Klompen publishes article in International Journal for Parasitology: Parasites and Wildlife

April 25, 2019
Hans Klompen

Tick development on sexually-active bull moose is more advanced compared to that of cow moose in the winter tick, Dermacentor albipictus

Jay A. Yoder, Peter J. Pekins, Cameron J. Dobrotka, Kelli A. Fisher, Lee Kantar, Scott McLellan, Matt O'Neal, and Hans Klompen. 2019. Int J Parasitol Parasites Wildl. 9: 56–59. doi: 10.1016/j.ijppaw.2019.03.006

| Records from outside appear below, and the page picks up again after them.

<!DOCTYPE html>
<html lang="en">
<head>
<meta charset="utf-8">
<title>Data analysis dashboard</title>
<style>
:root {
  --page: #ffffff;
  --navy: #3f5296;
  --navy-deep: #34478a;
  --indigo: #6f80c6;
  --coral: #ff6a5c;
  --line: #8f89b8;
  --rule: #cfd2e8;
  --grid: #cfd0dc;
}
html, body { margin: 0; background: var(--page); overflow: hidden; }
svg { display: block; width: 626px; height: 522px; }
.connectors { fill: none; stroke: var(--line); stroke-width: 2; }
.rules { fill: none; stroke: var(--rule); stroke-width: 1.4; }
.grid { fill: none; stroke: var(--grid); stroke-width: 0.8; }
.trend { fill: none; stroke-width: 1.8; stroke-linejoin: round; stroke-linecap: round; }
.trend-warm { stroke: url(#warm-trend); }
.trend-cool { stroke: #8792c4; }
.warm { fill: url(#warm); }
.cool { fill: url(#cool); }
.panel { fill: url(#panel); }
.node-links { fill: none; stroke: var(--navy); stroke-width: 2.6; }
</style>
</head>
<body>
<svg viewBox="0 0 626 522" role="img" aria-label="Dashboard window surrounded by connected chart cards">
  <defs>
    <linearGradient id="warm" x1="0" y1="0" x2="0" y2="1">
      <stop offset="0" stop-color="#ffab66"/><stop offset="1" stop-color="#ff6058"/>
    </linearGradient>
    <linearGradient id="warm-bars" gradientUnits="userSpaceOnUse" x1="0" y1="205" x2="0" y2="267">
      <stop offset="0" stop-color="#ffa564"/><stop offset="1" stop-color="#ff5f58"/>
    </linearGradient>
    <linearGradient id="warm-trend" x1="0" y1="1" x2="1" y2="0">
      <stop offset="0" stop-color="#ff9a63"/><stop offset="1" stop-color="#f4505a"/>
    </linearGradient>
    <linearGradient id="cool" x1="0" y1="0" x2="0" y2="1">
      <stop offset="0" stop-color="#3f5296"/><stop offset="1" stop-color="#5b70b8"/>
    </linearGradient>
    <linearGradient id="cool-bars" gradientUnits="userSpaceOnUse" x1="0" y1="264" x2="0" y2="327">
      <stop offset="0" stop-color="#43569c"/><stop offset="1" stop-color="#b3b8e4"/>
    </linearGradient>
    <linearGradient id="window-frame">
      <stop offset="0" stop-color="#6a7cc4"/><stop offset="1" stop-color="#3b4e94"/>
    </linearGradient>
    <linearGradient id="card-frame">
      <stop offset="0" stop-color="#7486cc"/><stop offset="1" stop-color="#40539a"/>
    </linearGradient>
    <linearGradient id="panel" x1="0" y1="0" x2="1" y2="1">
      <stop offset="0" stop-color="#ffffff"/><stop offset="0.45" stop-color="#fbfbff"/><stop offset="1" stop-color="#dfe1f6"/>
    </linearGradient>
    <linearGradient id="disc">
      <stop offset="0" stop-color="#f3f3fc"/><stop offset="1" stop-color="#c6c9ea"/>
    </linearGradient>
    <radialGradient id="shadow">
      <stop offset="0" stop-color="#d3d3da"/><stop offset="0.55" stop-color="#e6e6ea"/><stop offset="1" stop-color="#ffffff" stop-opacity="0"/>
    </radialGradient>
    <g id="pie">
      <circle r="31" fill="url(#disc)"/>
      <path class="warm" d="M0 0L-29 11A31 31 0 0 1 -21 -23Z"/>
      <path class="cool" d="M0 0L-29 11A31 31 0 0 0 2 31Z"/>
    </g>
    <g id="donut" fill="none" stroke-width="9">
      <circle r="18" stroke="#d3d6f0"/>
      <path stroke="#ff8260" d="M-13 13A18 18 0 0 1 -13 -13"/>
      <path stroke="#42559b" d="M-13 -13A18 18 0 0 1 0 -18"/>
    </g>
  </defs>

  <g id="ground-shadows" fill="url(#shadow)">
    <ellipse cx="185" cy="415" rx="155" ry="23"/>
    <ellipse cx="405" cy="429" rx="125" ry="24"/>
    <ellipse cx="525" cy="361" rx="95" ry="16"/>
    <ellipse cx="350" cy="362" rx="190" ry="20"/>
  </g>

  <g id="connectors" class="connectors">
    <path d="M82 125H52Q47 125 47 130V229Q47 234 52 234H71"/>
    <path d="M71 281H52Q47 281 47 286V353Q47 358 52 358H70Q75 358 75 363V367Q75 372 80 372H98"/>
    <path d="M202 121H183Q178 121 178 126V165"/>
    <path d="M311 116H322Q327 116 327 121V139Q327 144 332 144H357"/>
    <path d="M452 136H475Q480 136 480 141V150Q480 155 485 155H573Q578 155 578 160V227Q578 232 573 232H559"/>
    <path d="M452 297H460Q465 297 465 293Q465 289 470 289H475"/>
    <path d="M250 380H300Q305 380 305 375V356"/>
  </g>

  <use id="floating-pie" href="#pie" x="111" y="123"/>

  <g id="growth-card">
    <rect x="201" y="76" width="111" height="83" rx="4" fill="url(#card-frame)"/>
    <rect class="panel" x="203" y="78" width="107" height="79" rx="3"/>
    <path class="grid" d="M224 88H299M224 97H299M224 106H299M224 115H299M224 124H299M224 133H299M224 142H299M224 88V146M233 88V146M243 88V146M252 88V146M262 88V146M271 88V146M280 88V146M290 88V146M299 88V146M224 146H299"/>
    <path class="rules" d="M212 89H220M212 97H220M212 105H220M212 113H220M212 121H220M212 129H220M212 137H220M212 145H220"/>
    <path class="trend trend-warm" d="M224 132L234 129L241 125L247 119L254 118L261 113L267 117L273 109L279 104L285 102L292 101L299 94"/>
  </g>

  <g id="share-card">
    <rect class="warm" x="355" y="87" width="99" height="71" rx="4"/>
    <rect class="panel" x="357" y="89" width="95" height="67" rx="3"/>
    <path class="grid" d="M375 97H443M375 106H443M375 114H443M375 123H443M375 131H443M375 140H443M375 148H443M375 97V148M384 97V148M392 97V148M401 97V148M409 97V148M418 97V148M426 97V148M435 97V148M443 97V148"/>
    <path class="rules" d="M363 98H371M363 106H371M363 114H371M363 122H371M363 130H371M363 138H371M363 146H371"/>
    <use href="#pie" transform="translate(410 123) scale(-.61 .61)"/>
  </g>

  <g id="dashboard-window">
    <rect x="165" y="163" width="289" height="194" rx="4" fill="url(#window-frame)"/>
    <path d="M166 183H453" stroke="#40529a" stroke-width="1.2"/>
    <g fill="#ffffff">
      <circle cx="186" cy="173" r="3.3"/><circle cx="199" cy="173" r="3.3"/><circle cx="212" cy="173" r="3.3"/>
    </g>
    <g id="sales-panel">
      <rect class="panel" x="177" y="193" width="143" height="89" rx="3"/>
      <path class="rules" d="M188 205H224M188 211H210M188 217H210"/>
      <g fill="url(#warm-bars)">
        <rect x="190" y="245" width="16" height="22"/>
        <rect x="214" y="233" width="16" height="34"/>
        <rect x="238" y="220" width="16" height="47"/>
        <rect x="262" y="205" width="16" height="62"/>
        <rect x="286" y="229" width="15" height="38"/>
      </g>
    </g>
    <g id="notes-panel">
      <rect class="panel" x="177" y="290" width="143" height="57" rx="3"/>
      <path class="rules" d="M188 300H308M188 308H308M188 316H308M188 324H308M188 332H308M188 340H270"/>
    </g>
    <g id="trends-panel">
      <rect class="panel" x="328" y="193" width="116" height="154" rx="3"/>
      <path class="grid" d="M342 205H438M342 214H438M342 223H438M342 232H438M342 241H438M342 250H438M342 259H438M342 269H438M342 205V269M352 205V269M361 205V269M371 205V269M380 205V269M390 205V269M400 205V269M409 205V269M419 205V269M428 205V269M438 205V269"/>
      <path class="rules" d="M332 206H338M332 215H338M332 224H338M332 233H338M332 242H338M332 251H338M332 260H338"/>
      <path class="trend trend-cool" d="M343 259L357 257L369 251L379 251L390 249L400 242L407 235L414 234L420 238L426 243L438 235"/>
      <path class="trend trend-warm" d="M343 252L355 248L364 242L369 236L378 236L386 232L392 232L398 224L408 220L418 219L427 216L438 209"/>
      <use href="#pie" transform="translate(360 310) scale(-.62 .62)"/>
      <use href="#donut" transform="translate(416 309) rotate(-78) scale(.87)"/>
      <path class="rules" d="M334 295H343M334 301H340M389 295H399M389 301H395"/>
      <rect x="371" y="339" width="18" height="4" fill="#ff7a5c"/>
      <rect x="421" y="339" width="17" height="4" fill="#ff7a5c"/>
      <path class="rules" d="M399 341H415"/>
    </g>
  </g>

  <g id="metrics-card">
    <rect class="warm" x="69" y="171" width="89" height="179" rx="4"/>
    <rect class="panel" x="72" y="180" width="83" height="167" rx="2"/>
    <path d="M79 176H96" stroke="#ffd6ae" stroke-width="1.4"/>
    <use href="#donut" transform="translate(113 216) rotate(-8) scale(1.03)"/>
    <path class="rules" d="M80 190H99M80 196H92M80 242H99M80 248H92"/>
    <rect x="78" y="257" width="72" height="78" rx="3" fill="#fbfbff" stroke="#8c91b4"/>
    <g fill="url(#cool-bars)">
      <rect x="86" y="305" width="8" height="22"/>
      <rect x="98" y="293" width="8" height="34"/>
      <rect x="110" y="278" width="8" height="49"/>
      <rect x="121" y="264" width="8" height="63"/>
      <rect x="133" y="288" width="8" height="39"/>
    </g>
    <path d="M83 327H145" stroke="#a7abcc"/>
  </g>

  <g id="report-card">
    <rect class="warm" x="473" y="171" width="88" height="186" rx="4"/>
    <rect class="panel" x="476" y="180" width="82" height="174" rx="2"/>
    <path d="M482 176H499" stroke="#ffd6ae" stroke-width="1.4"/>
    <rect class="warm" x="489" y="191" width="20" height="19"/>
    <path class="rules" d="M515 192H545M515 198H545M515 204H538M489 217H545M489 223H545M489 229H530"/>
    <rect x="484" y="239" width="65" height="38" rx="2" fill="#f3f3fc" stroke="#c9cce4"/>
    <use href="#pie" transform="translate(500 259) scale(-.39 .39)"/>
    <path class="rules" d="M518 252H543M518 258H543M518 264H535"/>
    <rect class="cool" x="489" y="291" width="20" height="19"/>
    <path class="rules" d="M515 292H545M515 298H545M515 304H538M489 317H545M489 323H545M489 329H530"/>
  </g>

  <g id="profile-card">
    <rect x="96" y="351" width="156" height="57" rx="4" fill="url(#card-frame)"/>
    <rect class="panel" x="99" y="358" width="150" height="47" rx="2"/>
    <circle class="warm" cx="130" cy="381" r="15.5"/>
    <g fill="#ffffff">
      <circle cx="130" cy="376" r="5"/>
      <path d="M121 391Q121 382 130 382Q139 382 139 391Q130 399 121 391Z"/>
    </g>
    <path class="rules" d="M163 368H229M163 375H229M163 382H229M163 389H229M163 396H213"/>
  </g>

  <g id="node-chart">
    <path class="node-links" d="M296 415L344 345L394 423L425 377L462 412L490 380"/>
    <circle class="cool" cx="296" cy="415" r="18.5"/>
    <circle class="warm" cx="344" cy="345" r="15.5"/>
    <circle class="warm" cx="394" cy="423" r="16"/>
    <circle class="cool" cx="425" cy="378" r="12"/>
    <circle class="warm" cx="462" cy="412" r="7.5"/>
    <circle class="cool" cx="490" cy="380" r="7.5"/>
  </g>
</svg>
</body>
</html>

We performed a complete survey of ticks on 100 cm2 skin samples collected from 30 moose (Alces alces) harvested in 2017 in central and northern Maine, U.S.A. The samples were collected from 15 bulls, 13 cows, and 2 calves in mid-October when moose are breeding and winter ticks (Dermacentor albipictus) quest for a host. We identified only winter ticks with 99.2% in a juvenile stage; 3 adult ticks were found. Unfed nymphs were most common on bulls, whereas most ticks were fed larvae on cows and calves. The mean total count on bull samples was 21 ± 4.4 (range = 0–55) and higher than on cows (6 ± 0.5; range = 2–8). Unlike previous surveys, tick abundance was lowest on calves. Tick abundance was independent of age or weight of adult moose. The higher abundance and more rapid development of winter ticks on adult bulls likely reflects the seasonal influence of increased movements and hormonal cycles associated with reproduction.